*** Opening RECORDED DATA ***
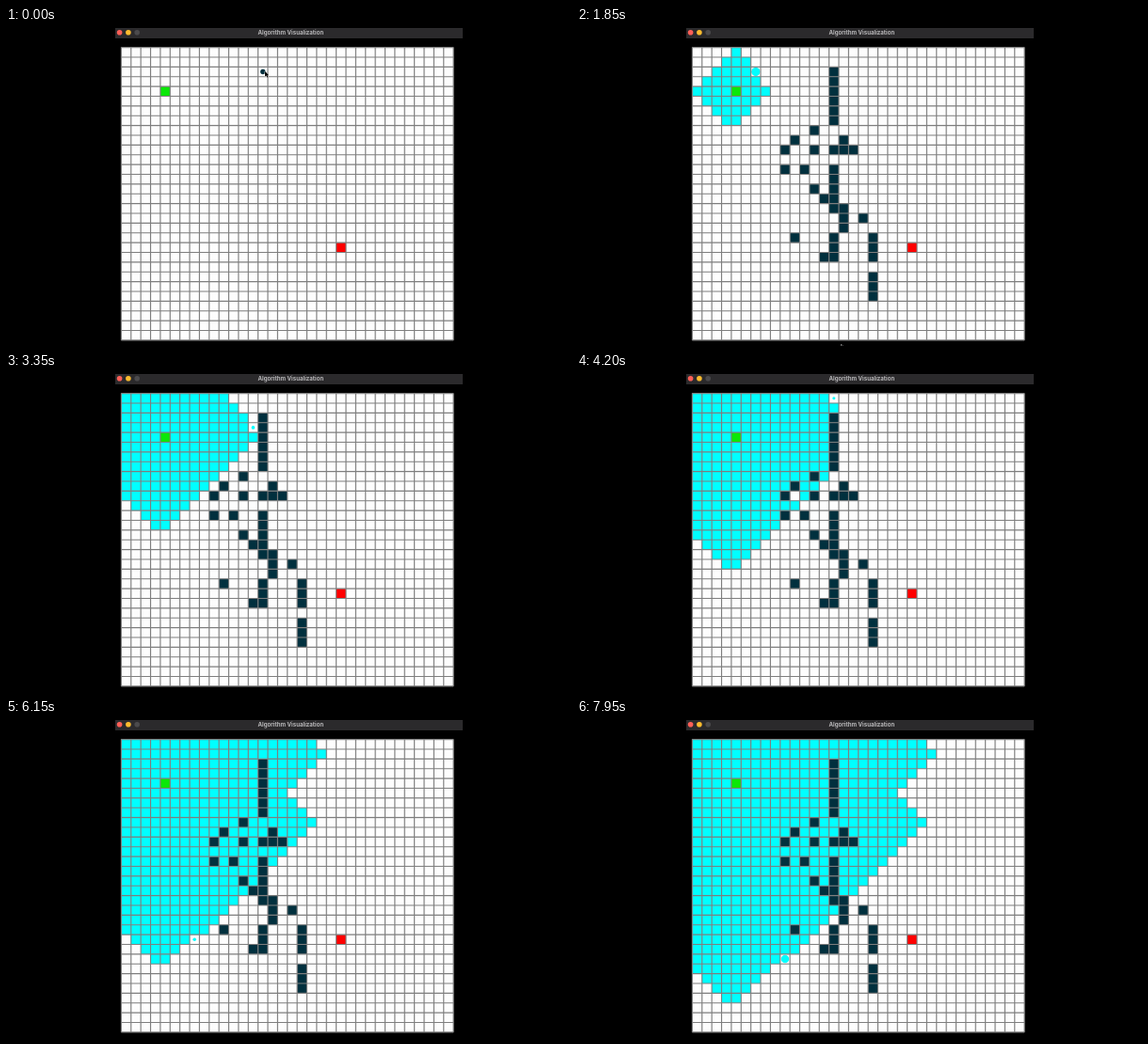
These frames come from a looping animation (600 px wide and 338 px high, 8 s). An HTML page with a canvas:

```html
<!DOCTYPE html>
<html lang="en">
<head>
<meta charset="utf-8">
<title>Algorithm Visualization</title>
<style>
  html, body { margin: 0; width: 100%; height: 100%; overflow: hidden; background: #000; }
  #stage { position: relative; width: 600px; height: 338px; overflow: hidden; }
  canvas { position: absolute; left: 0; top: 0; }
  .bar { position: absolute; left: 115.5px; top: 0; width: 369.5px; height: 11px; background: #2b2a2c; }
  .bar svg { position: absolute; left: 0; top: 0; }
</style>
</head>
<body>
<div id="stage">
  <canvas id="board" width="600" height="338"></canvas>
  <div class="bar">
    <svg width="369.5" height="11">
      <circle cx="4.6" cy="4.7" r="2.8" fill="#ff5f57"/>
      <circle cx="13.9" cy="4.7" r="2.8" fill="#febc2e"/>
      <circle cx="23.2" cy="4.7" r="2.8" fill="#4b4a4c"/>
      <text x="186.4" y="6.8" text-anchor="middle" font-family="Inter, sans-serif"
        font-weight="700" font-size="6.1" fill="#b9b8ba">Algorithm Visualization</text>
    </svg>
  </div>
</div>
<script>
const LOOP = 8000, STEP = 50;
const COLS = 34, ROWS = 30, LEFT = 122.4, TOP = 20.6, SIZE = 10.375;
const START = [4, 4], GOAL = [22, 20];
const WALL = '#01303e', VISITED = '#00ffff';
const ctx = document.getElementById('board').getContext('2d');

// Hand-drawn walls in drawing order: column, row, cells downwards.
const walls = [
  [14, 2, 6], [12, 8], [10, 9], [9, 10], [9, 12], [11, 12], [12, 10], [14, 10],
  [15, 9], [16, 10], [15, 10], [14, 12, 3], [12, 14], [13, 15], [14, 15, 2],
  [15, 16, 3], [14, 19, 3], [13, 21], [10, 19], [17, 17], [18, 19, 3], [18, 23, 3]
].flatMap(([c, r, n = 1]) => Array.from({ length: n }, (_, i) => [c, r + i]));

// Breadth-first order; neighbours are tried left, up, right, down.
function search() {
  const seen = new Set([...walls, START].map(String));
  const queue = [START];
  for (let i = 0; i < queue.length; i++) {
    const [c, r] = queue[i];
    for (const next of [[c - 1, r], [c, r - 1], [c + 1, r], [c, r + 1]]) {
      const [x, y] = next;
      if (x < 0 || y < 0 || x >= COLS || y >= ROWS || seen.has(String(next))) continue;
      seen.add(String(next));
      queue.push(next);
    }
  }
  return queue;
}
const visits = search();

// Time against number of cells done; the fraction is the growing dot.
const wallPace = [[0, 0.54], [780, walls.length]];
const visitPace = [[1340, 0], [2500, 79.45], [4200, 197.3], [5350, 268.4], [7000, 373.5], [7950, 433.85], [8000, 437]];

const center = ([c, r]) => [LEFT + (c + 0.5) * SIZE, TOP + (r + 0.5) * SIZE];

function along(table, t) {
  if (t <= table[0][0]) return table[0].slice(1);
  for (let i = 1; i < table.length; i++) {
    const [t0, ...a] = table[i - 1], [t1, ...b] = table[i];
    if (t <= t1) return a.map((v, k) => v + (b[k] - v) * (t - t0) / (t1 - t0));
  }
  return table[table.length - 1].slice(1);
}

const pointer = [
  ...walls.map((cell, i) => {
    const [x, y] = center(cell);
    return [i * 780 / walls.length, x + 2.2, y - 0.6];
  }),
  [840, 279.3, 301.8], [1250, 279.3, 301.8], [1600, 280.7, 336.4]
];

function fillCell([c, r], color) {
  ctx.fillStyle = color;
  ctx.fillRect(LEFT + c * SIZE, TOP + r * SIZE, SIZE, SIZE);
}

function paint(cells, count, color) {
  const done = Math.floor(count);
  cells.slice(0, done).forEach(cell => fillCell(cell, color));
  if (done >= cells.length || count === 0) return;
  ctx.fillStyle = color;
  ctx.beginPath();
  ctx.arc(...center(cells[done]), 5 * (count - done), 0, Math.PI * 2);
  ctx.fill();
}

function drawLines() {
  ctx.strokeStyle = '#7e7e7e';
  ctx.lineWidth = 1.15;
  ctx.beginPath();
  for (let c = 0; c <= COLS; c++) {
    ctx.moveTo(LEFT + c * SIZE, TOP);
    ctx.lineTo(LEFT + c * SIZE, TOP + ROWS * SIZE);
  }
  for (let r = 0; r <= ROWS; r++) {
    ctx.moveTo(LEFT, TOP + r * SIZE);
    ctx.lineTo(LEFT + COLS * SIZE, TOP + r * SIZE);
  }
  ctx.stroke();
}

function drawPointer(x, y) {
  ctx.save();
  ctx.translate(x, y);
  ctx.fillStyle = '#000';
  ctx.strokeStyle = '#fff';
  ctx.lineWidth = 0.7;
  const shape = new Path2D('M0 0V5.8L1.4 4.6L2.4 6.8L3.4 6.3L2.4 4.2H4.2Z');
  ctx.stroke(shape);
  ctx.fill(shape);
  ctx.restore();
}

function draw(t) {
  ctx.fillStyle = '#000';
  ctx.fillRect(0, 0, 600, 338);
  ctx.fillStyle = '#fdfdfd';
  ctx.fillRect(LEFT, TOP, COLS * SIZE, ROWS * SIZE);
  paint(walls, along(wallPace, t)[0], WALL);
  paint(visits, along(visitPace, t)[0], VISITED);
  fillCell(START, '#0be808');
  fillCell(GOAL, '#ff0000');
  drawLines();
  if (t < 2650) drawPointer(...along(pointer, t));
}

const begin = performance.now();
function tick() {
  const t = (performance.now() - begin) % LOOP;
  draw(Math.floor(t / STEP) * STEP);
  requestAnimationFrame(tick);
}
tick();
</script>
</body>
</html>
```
*** Closing RECORDED DATA ***
Scan the records for lines with the word "fillCell". Report how many, with no other words.

REPLY =>
4